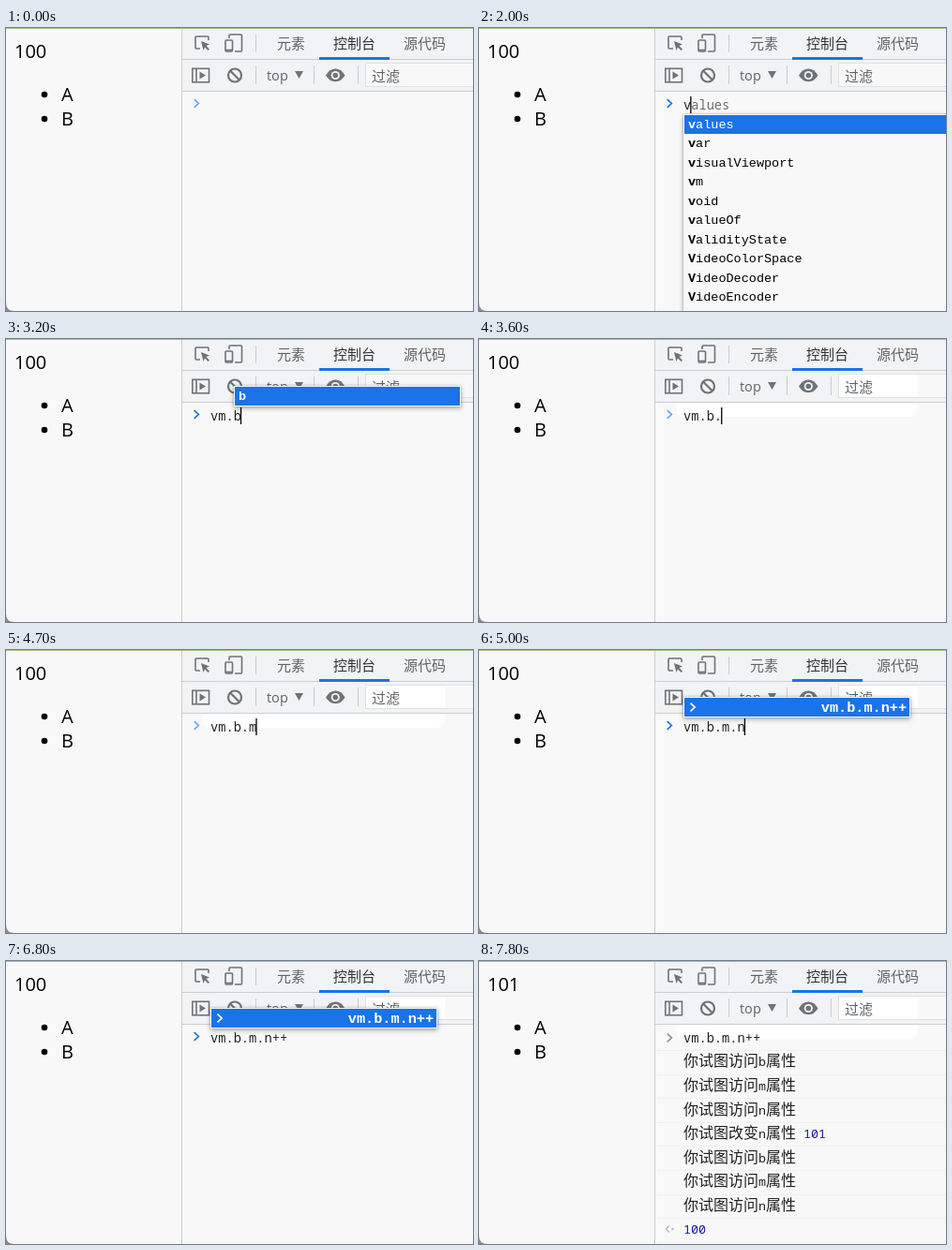
Animation, 498 px wide and 302 px high, one loop 9.8 s. Source, as an HTML page:

```html
<!DOCTYPE html>
<html lang="zh">
<head>
<meta charset="utf-8">
<title>Console typing</title>
<style>
  html, body { margin: 0; width: 100%; height: 100%; overflow: hidden; background: #f8f8f8; }
  svg { display: block; width: 498px; height: 302px; }
  text { white-space: pre; }
  .page { font: 20px "Open Sans", sans-serif; }
  .ui { font: 15px "Noto Sans CJK SC", "Noto Sans CJK", sans-serif; fill: #5f6368; }
  .code { font: 13.7px "Noto Sans Mono", monospace; fill: #202124; }
  .list { font: 13.5px "Liberation Mono", monospace; }
  .bold { font-weight: bold; }
  .past { font-size: 15.2px; }
  .log { font: 300 16px "Noto Sans CJK SC", "Noto Sans CJK", sans-serif; fill: #202124; }
  .mono { font: 13.33px "Noto Sans Mono", monospace; }
  .num { fill: #1a1aa6; }
  .icon { fill: none; stroke: #6e7378; stroke-width: 1.6; }
  .solid { fill: #6e7378; stroke: none; }
  .rule { fill: #cacdd1; }
  .chevron { fill: none; stroke-width: 1.7; }
  .popup { filter: drop-shadow(0 0 1px rgba(0, 0, 0, .25)) drop-shadow(0 2px 2.5px rgba(0, 0, 0, .3)); }
</style>
</head>
<body>
<svg id="stage" viewBox="0 0 498 302">
  <rect width="498" height="302" fill="#f8f8f8"/>
  <path d="M0 293 Q0 302 9 302 H0Z" fill="#8c8c8c"/>

  <g class="page">
    <text id="count" x="9" y="32">100</text>
    <circle cx="41" cy="71" r="3.3"/><text x="59" y="78">A</text>
    <circle cx="41" cy="97" r="3.3"/><text x="59" y="104">B</text>
  </g>

  <rect x="188" width="310" height="67" fill="#f1f3f4"/>
  <g class="rule">
    <rect x="187" width="1" height="302"/>
    <rect x="188" y="33" width="310" height="1"/>
    <rect x="188" y="67" width="310" height="1"/>
    <rect x="266" y="7" width="1" height="19"/>
    <rect x="266" y="40" width="1" height="20"/>
    <rect x="328" y="40" width="1" height="20"/>
    <rect x="375" y="40" width="1" height="20"/>
  </g>
  <rect width="498" height="1" fill="#9fc583"/>

  <g class="icon">
    <path d="M207 22 H203 Q202 22 202 21 V10 Q202 9 203 9 H215 Q216 9 216 10 V13"/>
    <path class="solid" d="M208 14 L217 17.5 L213.5 19 L217 22.7 L215.5 24 L212 20.5 L210.5 24Z"/>
    <path d="M238 11 V8 Q238 7 239 7 H250.5 Q251.5 7 251.5 8 V24 Q251.5 25 250.5 25 H244"/>
    <rect x="234" y="13" width="7.5" height="12" rx="1"/>
    <path d="M234 23.5 H241.5"/>
    <rect x="198.8" y="43.3" width="17.7" height="14.5"/>
    <path d="M203 43.5 V57.5"/>
    <path class="solid" d="M206.5 46.5 L213 50.5 L206.5 54.5Z"/>
    <circle cx="244" cy="50.5" r="7" stroke-width="2.2"/>
    <path d="M239 45.5 L249 55.5" stroke-width="2.2"/>
    <path class="solid" d="M308 46 H317 L312.5 54Z"/>
    <path class="solid" d="M341 50.5 Q345 43.5 351.3 43.5 Q357.5 43.5 361.5 50.5 Q357.5 57.3 351.3 57.3 Q345 57.3 341 50.5Z"/>
    <circle cx="351.3" cy="50.5" r="4.6" fill="#f1f3f4" stroke="none"/>
    <circle class="solid" cx="351.3" cy="50.5" r="2.8"/>
  </g>

  <rect x="383.5" y="37.5" width="120" height="25" fill="#f8f8f8" stroke="#dfe1e4"/>
  <rect id="field" x="384" y="38" width="84" height="24" fill="#fff"/>
  <g class="ui">
    <text x="289" y="22">元素</text>
    <text x="349" y="22" fill="#303236">控制台</text>
    <text x="424" y="22">源代码</text>
    <text x="278" y="56" style="font:14.5px 'Open Sans',sans-serif">top</text>
    <text x="390" y="57">过滤</text>
  </g>
  <rect x="334" y="31" width="75" height="3" fill="#1a73e8"/>

  <path id="patch" d="M210 68 H468 V73 Q468 83 458 83 H219 Q210 83 210 75Z" fill="#fff"/>
  <path id="prompt" class="chevron"/>
  <text class="code" x="218" y="87"><tspan id="typed"></tspan><tspan id="ghost" fill="#6b6f74"></tspan></text>
  <rect id="caret" y="73" width="1.3" height="18"/>
  <g id="logs"></g>
  <g id="popups"></g>
</svg>

<script>
const LOOP = 9800, CHAR = 8.22, ROW = 20.5, BLUE = '#1a73e8';
const $ = id => document.getElementById(id);

function add(parent, tag, attrs = {}, text = '') {
  const node = document.createElementNS('http://www.w3.org/2000/svg', tag);
  for (const key in attrs) node.setAttribute(key, attrs[key]);
  node.textContent = text;
  parent.append(node);
  return node;
}
const show = (node, on) => node.style.display = on ? '' : 'none';
const chevron = (x, y) => `M${x} ${y - 4.3} l4.6 4.3 l-4.6 4.3`;

const HISTORY = '> vm.b.m.n++';

// A completion list; the first "match" letters of each plain row are bold.
function makePopup({ x, y, w, rows, match = 0, selected = 0, scroll = false }) {
  const g = add($('popups'), 'g', { class: 'popup' });
  const h = Math.ceil(rows.length * ROW) + 1;
  add(g, 'rect', { x, y, width: w, height: h, fill: '#f8f8f8' });
  rows.forEach((word, i) => {
    const top = y + 1 + i * ROW, on = i === selected, fill = on ? '#fff' : '#000';
    if (on) add(g, 'rect', { x: x + 1, y: top, width: w - 2, height: 20, fill: BLUE });
    if (word === HISTORY) {
      add(g, 'path', { d: chevron(x + 7.5, top + 10), class: 'chevron', stroke: fill });
      add(g, 'text', { x: x + w - 4, y: top + 15, class: 'list bold past', 'text-anchor': 'end', fill }, word.slice(2));
      return;
    }
    const line = add(g, 'text', { x: x + 5, y: top + 13.5, class: 'list', fill });
    add(line, 'tspan', { class: 'bold' }, word.slice(0, match));
    add(line, 'tspan', {}, word.slice(match));
  });
  if (scroll) {
    add(g, 'rect', { x: x + w - 15, y, width: 15, height: h, fill: '#f1f1f1' });
    add(g, 'path', { d: `M${x + w - 11} ${y + 11} l4 -4 l4 4z`, fill: '#777' });
    add(g, 'rect', { x: x + w - 13, y: y + 17, width: 11, height: 90, fill: '#c4c4c4' });
  }
  return g;
}

const popups = {
  v: makePopup({ x: 218, y: 92, w: 290, match: 1, rows: [
    'values', 'var', 'visualViewport', 'vm', 'void', 'valueOf', 'ValidityState',
    'VideoColorSpace', 'VideoDecoder', 'VideoEncoder', 'VideoFrame'] }),
  vm: makePopup({ x: 218, y: 92, w: 242, match: 2, rows: ['vm', HISTORY] }),
  members: makePopup({ x: 243, y: 92, w: 230, selected: -1, scroll: true, rows: [
    'b', 'arr', 'constructor', 'hasOwnProperty', 'isPrototypeOf', 'propertyIsEnumerable',
    'toLocaleString', 'toString', 'valueOf', '__defineGetter__', '__defineSetter__'] }),
  b: makePopup({ x: 243, y: 50, w: 242, match: 1, rows: ['b'] }),
  both: makePopup({ x: 218, y: 30, w: 242, match: 1, rows: ['b', HISTORY] }),
  past: makePopup({ x: 218, y: 50, w: 242, rows: [HISTORY] })
};

// Console output
const rowY = i => 81.8 + i * 25.6;
const addRule = i => add($('logs'), 'rect', { x: 188, y: Math.round(rowY(i) - 12.5), width: 310, height: 1, fill: '#f0f0f0' });
const visit = name => ['你试图访问', name];
const lines = [visit('b'), visit('m'), visit('n'), ['你试图改变', 'n', ' 101'], visit('b'), visit('m'), visit('n')];
lines.forEach(([verb, name, value = ''], i) => {
  addRule(i + 1);
  const line = add($('logs'), 'text', { x: 218, y: Math.round(rowY(i + 1) + 5), class: 'log' });
  add(line, 'tspan', {}, verb);
  add(line, 'tspan', { class: 'mono' }, name);
  add(line, 'tspan', {}, '属性');
  add(line, 'tspan', { class: 'mono num' }, value);
});
addRule(lines.length + 1);
add($('logs'), 'path', { d: 'M203 282.5 l-3.5 3.5 l3.5 3.5', class: 'chevron', stroke: '#b5b8bc', style: 'stroke-width:1.3' });
add($('logs'), 'circle', { cx: 206.5, cy: 286, r: 1.2, fill: '#b5b8bc' });
add($('logs'), 'text', { x: 218, y: 291, class: 'mono num' }, '100');

// [start, typed text, caret shown, popup]
const steps = [
  [0, '', 0], [1400, '', 1],
  [1900, 'v', 1], [2000, 'v', 1, 'v'], [2200, 'vm', 1, 'vm'],
  [2400, 'vm.', 1], [2500, 'vm.', 1, 'members'], [3000, 'vm.', 0, 'members'],
  [3200, 'vm.b', 1, 'b'], [3300, 'vm.b', 1, 'both'],
  [3600, 'vm.b.', 1], [3700, 'vm.b.', 1, 'past'], [4200, 'vm.b.', 0, 'past'],
  [4700, 'vm.b.m', 1], [4800, 'vm.b.m.', 1, 'past'],
  [4900, 'vm.b.m.n', 1], [5000, 'vm.b.m.n', 1, 'past'], [5500, 'vm.b.m.n', 0, 'past'],
  [6000, 'vm.b.m.n+', 1], [6100, 'vm.b.m.n+', 1, 'past'],
  [6200, 'vm.b.m.n++', 1], [6300, 'vm.b.m.n++', 1, 'past'], [6800, 'vm.b.m.n++', 0, 'past'],
  [7000, 'vm.b.m.n++', 0], [7300, 'vm.b.m.n++', 1], [7800, 'vm.b.m.n++', 0]
];

function render([start, typed, caret, popup]) {
  const done = start >= 7800, late = start >= 3600;
  $('count').textContent = done ? '101' : '100';
  $('typed').textContent = typed;
  $('ghost').textContent = popup === 'v' ? 'alues' : '';
  $('caret').setAttribute('x', 217 + typed.length * CHAR);
  show($('caret'), caret);
  $('prompt').setAttribute('d', chevron(200.7, done ? 82 : 80.5));
  $('prompt').setAttribute('stroke', done ? '#8d9196' : popup || start >= 7000 ? BLUE : '#6ea6f5');
  show($('field'), late);
  show($('patch'), late && !popup);
  show($('logs'), done);
  for (const key in popups) show(popups[key], key === popup);
}

const origin = performance.now();
let current;
function tick() {
  const t = (performance.now() - origin) % LOOP;
  const step = steps.findLast(s => s[0] <= t) || steps[0];
  if (step !== current) render(current = step);
  requestAnimationFrame(tick);
}
tick();
</script>
</body>
</html>
```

= = = =

- _What is required_:
Go through the data above and tally every line that includes "stroke". State only the total.

- _Result below_:
10